Norwegian black metal, then, is a “strong misreading” of its own origins. Where Venom had been Satanists for the pub crowd, boisterous pranksters rather than occultists, Norwegian bands like Mayhem, Burzum, Darkthrone, and Emperor redefined black metal as the elitism of an inner circle, inscrutable to poseurs and the uninitiated. Their recordings were purposefully lo-fi, drowned in guitar static and (feigned) sloppy musicianship. Whereas European metal bands from Sweden to Greece had always sung in charmingly garbled English, they began to write their lyrics in Norwegian. They rarely played live. Their album covers also basically looked the same (a cloaked figure among trees, mournfully carrying a candelabra) and had variations on the same title (Under a Funeral Moon, In the Nightside Eclipse, Diabolical Fullmoon Mysticism, Anthems to the Welkin at Dusk) in nearly-illegible gothic typefaces. In the context of the early ’90s, this obscurantism could be seen as a disavowal of the everyman grunge aesthetic of flannel and acne. But while grunge, and the related populism of death metal, had considerable record sales, many of the black metal pioneers imploded before they could capitalize commercially. It took more than a decade of underground percolation before black metal elements trickled into American canons of cool.
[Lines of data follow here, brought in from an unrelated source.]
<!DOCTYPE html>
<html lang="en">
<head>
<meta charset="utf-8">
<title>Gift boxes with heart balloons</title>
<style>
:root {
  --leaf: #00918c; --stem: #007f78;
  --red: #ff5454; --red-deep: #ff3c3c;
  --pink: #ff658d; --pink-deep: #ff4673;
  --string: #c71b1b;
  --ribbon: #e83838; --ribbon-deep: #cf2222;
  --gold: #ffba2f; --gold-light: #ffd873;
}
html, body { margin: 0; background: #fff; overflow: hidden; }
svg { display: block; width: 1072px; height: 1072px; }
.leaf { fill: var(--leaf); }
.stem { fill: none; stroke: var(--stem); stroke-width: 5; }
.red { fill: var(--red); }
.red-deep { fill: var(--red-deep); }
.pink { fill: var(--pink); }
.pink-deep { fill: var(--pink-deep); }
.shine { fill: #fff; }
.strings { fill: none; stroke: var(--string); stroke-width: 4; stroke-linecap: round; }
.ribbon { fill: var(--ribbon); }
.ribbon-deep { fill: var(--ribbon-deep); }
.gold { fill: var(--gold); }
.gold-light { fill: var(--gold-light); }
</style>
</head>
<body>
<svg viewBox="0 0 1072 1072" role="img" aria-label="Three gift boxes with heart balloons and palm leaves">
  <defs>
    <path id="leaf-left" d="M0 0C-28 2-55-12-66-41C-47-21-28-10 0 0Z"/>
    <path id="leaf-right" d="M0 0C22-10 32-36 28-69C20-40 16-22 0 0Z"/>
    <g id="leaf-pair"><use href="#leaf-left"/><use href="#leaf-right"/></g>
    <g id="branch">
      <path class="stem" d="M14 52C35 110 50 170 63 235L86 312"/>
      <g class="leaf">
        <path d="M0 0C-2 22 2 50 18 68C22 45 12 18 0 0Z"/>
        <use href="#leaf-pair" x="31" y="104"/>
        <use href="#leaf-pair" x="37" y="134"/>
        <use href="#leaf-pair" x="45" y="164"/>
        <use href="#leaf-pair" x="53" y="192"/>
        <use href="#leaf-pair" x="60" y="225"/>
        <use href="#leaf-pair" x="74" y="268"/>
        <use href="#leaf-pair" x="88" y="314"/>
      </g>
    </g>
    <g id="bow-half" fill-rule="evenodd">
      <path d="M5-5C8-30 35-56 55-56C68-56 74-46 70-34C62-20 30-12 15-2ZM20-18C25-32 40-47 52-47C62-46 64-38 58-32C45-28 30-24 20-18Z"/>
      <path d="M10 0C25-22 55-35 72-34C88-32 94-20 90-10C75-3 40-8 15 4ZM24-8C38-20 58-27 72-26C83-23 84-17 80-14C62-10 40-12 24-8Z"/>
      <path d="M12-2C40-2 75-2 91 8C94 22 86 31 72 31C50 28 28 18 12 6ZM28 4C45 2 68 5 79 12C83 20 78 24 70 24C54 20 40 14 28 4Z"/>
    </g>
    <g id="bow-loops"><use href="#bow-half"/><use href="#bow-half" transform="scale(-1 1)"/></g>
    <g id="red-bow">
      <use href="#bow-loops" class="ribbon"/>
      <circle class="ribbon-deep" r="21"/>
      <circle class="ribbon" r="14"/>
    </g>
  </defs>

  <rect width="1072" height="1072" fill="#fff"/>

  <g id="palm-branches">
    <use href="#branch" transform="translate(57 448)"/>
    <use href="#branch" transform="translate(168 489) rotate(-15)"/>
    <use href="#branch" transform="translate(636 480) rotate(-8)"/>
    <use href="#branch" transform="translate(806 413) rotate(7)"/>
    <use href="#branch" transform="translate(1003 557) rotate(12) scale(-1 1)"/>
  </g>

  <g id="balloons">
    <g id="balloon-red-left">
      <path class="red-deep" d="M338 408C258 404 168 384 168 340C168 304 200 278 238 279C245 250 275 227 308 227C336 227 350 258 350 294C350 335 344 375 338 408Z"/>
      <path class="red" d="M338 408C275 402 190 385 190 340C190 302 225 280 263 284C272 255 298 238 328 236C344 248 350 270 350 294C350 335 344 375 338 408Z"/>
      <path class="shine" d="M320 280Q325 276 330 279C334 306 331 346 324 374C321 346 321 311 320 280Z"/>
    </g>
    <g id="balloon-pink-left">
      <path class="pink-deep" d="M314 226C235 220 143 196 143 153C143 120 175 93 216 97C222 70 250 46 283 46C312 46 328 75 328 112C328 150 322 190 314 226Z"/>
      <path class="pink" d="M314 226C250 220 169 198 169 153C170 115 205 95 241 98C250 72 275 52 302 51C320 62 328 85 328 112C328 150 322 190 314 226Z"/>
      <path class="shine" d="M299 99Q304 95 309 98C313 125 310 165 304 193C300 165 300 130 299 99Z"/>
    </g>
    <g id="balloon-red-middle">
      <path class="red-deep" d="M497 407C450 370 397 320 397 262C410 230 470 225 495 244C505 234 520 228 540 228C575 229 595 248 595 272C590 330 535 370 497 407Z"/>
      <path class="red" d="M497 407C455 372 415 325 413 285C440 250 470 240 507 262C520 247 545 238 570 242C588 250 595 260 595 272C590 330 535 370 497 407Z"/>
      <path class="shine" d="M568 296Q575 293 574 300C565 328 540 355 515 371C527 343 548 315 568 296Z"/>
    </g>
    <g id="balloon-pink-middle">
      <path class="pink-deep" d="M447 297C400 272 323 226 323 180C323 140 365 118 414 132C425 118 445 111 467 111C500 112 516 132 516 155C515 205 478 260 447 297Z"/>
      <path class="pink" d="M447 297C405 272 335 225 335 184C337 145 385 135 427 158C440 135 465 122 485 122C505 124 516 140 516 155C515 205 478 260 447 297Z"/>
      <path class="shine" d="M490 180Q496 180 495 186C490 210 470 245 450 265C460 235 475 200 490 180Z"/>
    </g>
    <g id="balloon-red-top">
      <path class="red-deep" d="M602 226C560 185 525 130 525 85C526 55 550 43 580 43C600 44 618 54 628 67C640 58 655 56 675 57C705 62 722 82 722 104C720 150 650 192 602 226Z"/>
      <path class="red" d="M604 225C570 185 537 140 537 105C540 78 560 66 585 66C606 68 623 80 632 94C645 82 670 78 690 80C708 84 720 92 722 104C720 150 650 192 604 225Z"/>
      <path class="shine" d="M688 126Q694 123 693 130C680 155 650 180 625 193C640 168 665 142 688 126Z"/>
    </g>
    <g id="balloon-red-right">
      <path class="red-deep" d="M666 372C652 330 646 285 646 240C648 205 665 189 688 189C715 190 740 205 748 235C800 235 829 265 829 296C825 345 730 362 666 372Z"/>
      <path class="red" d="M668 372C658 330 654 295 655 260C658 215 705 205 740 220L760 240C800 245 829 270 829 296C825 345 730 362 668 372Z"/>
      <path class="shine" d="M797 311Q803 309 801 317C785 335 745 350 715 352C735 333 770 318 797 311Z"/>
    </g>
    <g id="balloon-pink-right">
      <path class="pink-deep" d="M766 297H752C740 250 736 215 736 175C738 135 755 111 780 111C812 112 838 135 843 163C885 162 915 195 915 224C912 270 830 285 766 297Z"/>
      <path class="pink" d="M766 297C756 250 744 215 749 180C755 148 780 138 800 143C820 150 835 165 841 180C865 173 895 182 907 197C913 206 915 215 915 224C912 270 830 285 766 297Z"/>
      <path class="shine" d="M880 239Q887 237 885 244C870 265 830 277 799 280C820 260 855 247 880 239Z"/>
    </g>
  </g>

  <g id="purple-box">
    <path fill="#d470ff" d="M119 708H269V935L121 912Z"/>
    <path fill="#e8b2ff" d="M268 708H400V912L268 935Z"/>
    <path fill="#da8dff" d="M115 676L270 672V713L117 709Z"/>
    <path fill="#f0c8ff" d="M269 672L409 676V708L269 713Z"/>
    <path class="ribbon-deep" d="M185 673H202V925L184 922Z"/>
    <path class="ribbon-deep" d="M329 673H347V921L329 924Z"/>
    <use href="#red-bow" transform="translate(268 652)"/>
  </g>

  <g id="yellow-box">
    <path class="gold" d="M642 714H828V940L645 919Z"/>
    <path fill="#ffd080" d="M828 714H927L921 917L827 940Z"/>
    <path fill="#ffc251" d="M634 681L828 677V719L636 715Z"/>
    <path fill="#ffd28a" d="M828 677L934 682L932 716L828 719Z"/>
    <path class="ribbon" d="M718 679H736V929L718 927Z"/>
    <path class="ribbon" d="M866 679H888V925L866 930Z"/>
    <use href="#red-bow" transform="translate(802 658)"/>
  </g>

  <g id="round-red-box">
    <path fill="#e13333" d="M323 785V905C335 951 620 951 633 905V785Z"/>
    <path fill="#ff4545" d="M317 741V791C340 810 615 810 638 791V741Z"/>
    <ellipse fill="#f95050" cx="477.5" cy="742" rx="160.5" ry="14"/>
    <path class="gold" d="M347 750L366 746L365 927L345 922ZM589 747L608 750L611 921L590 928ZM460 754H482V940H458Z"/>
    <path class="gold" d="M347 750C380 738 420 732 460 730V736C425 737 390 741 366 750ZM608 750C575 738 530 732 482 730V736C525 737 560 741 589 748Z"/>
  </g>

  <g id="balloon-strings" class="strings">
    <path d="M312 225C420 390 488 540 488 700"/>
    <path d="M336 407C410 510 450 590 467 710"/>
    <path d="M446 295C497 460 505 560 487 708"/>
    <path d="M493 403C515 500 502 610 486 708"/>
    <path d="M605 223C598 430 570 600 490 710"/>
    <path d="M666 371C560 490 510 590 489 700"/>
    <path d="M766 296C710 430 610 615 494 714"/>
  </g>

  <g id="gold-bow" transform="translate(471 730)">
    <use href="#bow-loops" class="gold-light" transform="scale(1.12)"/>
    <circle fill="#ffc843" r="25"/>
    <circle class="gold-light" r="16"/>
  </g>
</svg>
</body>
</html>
Its goofy solemnity has been parodied on Portlandia, while the broad gestures of the musical style (now disencumbered of its Satanism) reap acclaim on Pitchfork.
*Image of Varg Vikernes via loudwire